▸ Provided data:
....................

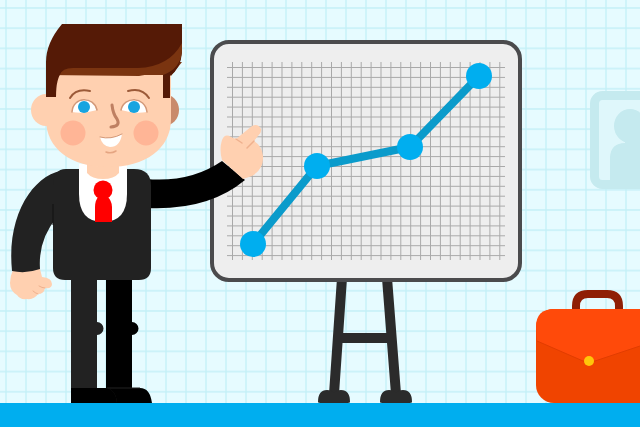
<!DOCTYPE html>
<html lang="en">
<head>
<meta charset="utf-8">
<title>Businessman presenting a growth chart</title>
<style>
:root {
  --wall: #e6fbff;
  --wall-line: #c3f0f7;
  --floor: #00aeef;
  --chart-line: #0a9bcb;
  --chart-dot: #00aeef;
  --board: #eeeeee;
  --board-frame: #4b4b4d;
  --board-grid: #a9a9a9;
  --easel: #2b2b2b;
  --skin: #ffd0b0;
  --skin-shade: #c98a6b;
  --cheek: #ffb596;
  --hair: #551a06;
  --hair-shade: #7a3410;
  --suit: #222222;
  --suit-dark: #000000;
  --tie: #ff0000;
  --case: #ff4a0a;
  --case-flap: #f04400;
  --case-handle: #8f1f05;
  --clasp: #ffc60a;
  --frame: #c5eaef;
  --frame-glass: #dff7fb;
}
html, body { margin: 0; overflow: hidden; }
svg { display: block; width: 640px; height: 427px; }
.wall { fill: var(--wall); }
.wall-line { fill: none; stroke: var(--wall-line); stroke-width: 1.3; }
.floor { fill: var(--floor); }
.board { fill: var(--board); stroke: var(--board-frame); stroke-width: 4; }
.board-grid { fill: none; stroke: var(--board-grid); stroke-width: 1; }
.chart-line { fill: none; stroke: var(--chart-line); stroke-width: 8; stroke-linejoin: round; }
.chart-dot { fill: var(--chart-dot); }
.easel { fill: none; stroke: var(--easel); stroke-width: 10; }
.easel-foot { fill: var(--easel); }
.skin { fill: var(--skin); }
.ear-shade { fill: var(--skin-shade); }
.cheek { fill: var(--cheek); }
.hair { fill: var(--hair); }
.hair-shade { fill: var(--hair-shade); }
.suit { fill: var(--suit); }
.suit-dark { fill: var(--suit-dark); }
.shirt { fill: #ffffff; }
.tie { fill: var(--tie); }
.iris { fill: #18a4e0; }
.face-line { fill: none; stroke-linecap: round; }
.frame { fill: var(--frame-glass); stroke: var(--frame); stroke-width: 9; }
.frame-figure { fill: var(--frame); }
.case { fill: var(--case); }
.case-flap { fill: var(--case-flap); }
.case-edge { fill: none; stroke: #e23c00; stroke-width: 1; }
.case-handle { fill: none; stroke: var(--case-handle); stroke-width: 8; }
.clasp { fill: var(--clasp); }
</style>
</head>
<body>
<svg viewBox="0 0 640 427" role="img" aria-label="Cartoon businessman pointing at a rising line chart on an easel board">
  <defs>
    <pattern id="wall-tiles" x="5" y="7" width="20" height="20.2" patternUnits="userSpaceOnUse">
      <path class="wall-line" d="M0 1H20M1 0V20.2"/>
    </pattern>
    <pattern id="board-cells" x="232" y="67" width="9.9" height="9.9" patternUnits="userSpaceOnUse">
      <path class="board-grid" d="M0 .5H9.9M.5 0V9.9"/>
    </pattern>
    <clipPath id="frame-opening"><rect x="599" y="100" width="60" height="80" rx="4"/></clipPath>
    <g id="easel-shoe"><path class="easel-foot" d="M0 0Q0 -12 9 -12Q14 -12 16 -9Q18 -12 23 -12Q32 -12 32 0Q32 1 28 1H4Q0 1 0 0Z"/></g>
  </defs>

  <g id="room">
    <rect class="wall" width="640" height="427"/>
    <rect width="640" height="403" fill="url(#wall-tiles)"/>
    <rect class="floor" y="403" width="640" height="24"/>
  </g>

  <g id="wall-portrait">
    <rect class="frame" x="594.500" y="95.500" width="70" height="89" rx="8"/>
    <g class="frame-figure" clip-path="url(#frame-opening)">
      <ellipse cx="630" cy="126" rx="16" ry="17"/>
      <path d="M610 184V157Q611 143 625 143V132H640V184Z"/>
    </g>
  </g>

  <g id="easel">
    <path class="easel" d="M342 278L334 394M387 278L396 394M338 338H392"/>
    <use href="#easel-shoe" x="318" y="402"/>
    <use href="#easel-shoe" x="380" y="402"/>
  </g>

  <g id="chart-board">
    <rect class="board" x="212" y="42" width="308" height="238" rx="17"/>
    <rect x="227" y="62" width="278" height="198" fill="url(#board-cells)"/>
    <polyline class="chart-line" points="253,244 317,166 410,147 479,76"/>
    <g class="chart-dot">
      <circle cx="253" cy="244" r="13"/>
      <circle cx="317" cy="166" r="13"/>
      <circle cx="410" cy="147" r="13"/>
      <circle cx="479" cy="76" r="13"/>
    </g>
  </g>

  <g id="briefcase">
    <path class="case-handle" d="M576 312V306Q576 294 588 294H607Q619 294 619 306V312"/>
    <rect class="case-flap" x="536" y="309" width="120" height="94" rx="18"/>
    <path class="case" d="M536 327Q536 309 554 309H640V346L595 361Q589 363 583 361L537 341Z"/>
    <path class="case-edge" d="M537 341L583 361Q589 363 595 361L640 346"/>
    <circle class="clasp" cx="589" cy="361" r="5"/>
  </g>

  <g id="businessman">
    <g id="legs">
      <path class="suit-dark" d="M106 274H132V322A6.500 6.500 0 0 1 132 335V388H140Q150 388 152 403H106Z"/>
      <path d="M107 388H140" fill="none" stroke="#222222"/>
      <path class="suit" d="M71 274H97V322A6.500 6.500 0 0 1 97 335V388H105Q116 389 117 403H71Z"/>
      <path class="suit-dark" d="M71 388H105Q116 389 117 403H71Z"/>
    </g>

    <g id="pointing-arm">
      <path class="suit-dark" d="M146 179Q190 183 222 161L245 180Q208 211 146 208Z"/>
      <path class="skin" d="M222 160Q219 149 222 140Q225 133 231 137L236 139L252 126Q258 123 261 129Q262 132 258 136L254 141Q262 146 263 156Q264 169 252 176L243 179Z"/>
      <path class="face-line" d="M236 139L242 143M254 141L247 148" stroke="#efb08d" stroke-width="1.500"/>
    </g>

    <g id="resting-arm">
      <path class="skin" d="M13 270L40 269L42 277Q52 278 52 284Q52 289 45 288Q44 294 38 294Q34 300 27 299Q20 300 17 295Q10 291 10 283Q10 276 13 270Z"/>
      <path class="face-line" d="M45 288Q42 288 39 286M38 294Q35 293 33 291" stroke="#efb08d"/>
      <path class="suit" d="M66 170C36 172 6 212 12 271Q26 274 40 269Q38 240 57 217Z"/>
    </g>

    <g id="torso">
      <path class="suit" d="M66 169H134Q151 169 151 186V268Q151 280 139 280H65Q53 280 53 268V186Q53 169 66 169Z"/>
      <path d="M53 204V225" stroke="#111111" fill="none"/>
      <path class="shirt" d="M79 164H127V194Q127 222 103 222Q79 222 79 194Z"/>
      <path class="skin" d="M87 156H119V173Q114 179 103 179Q92 179 87 173Z"/>
      <g class="tie">
        <circle cx="103" cy="190" r="9.500"/>
        <path d="M99 196H107Q112 201 112 207V222H95V207Q95 200 99 196Z"/>
      </g>
    </g>

    <g id="head">
      <ellipse class="ear-shade" cx="164" cy="110" rx="15" ry="16"/>
      <ellipse class="skin" cx="46" cy="110" rx="15" ry="16"/>
      <path class="skin" d="M46 70H171V119C171 149 145 167 108 167C71 167 46 149 46 119Z"/>
      <circle class="cheek" cx="73" cy="133" r="12.500"/>
      <circle class="cheek" cx="146" cy="133" r="12.500"/>
      <path class="hair-shade" d="M46 75V62H182L171 76V62Q160 74 139 76Z"/>
      <path class="hair" d="M46 75V62Q46 43 62 24H182V52Q181 68 170 76V98H163V72H62Q56 78 56 97H46Z"/>
      <path class="hair-shade" d="M60 75Q62 68 73 68H138Q169 67 182 43V52Q180 69 163 75Z"/>

      <path class="shirt" d="M72 112C73 95 95 96 97 110Q84 114 72 112Z"/>
      <path class="shirt" d="M121 110C124 95 145 96 147 112Q134 114 121 110Z"/>
      <circle class="iris" cx="84" cy="107" r="6"/>
      <circle class="iris" cx="134" cy="107" r="6"/>
      <path class="face-line" d="M72 112C73 96 94 96 97 110M121 110C124 96 145 96 147 112" stroke="#d39878" stroke-width="1.500"/>
      <path class="face-line" d="M70 98Q76 88 90 91M128 91Q142 87 149 98" stroke="#9c5a38" stroke-width="2"/>
      <path class="face-line" d="M112 105Q113 114 117 119Q121 126 111 127" stroke="#bf8062" stroke-width="3"/>
      <path class="shirt" d="M100 137Q111 140 122 134Q120 147 110 147Q102 146 100 137Z"/>
      <path class="face-line" d="M100 137Q111 140 122 134" stroke="#d39878"/>
      <path class="face-line" d="M106 152Q111 154 116 151" stroke="#e5a582" stroke-width="1.500"/>
    </g>
  </g>
</svg>
</body>
</html>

....................

▸ Action item: Report every line of the data above that contains the string "handle" by copying it in full.

▸ Exercise response:
  --case-handle: #8f1f05;
.case-handle { fill: none; stroke: var(--case-handle); stroke-width: 8; }
    <path class="case-handle" d="M576 312V306Q576 294 588 294H607Q619 294 619 306V312"/>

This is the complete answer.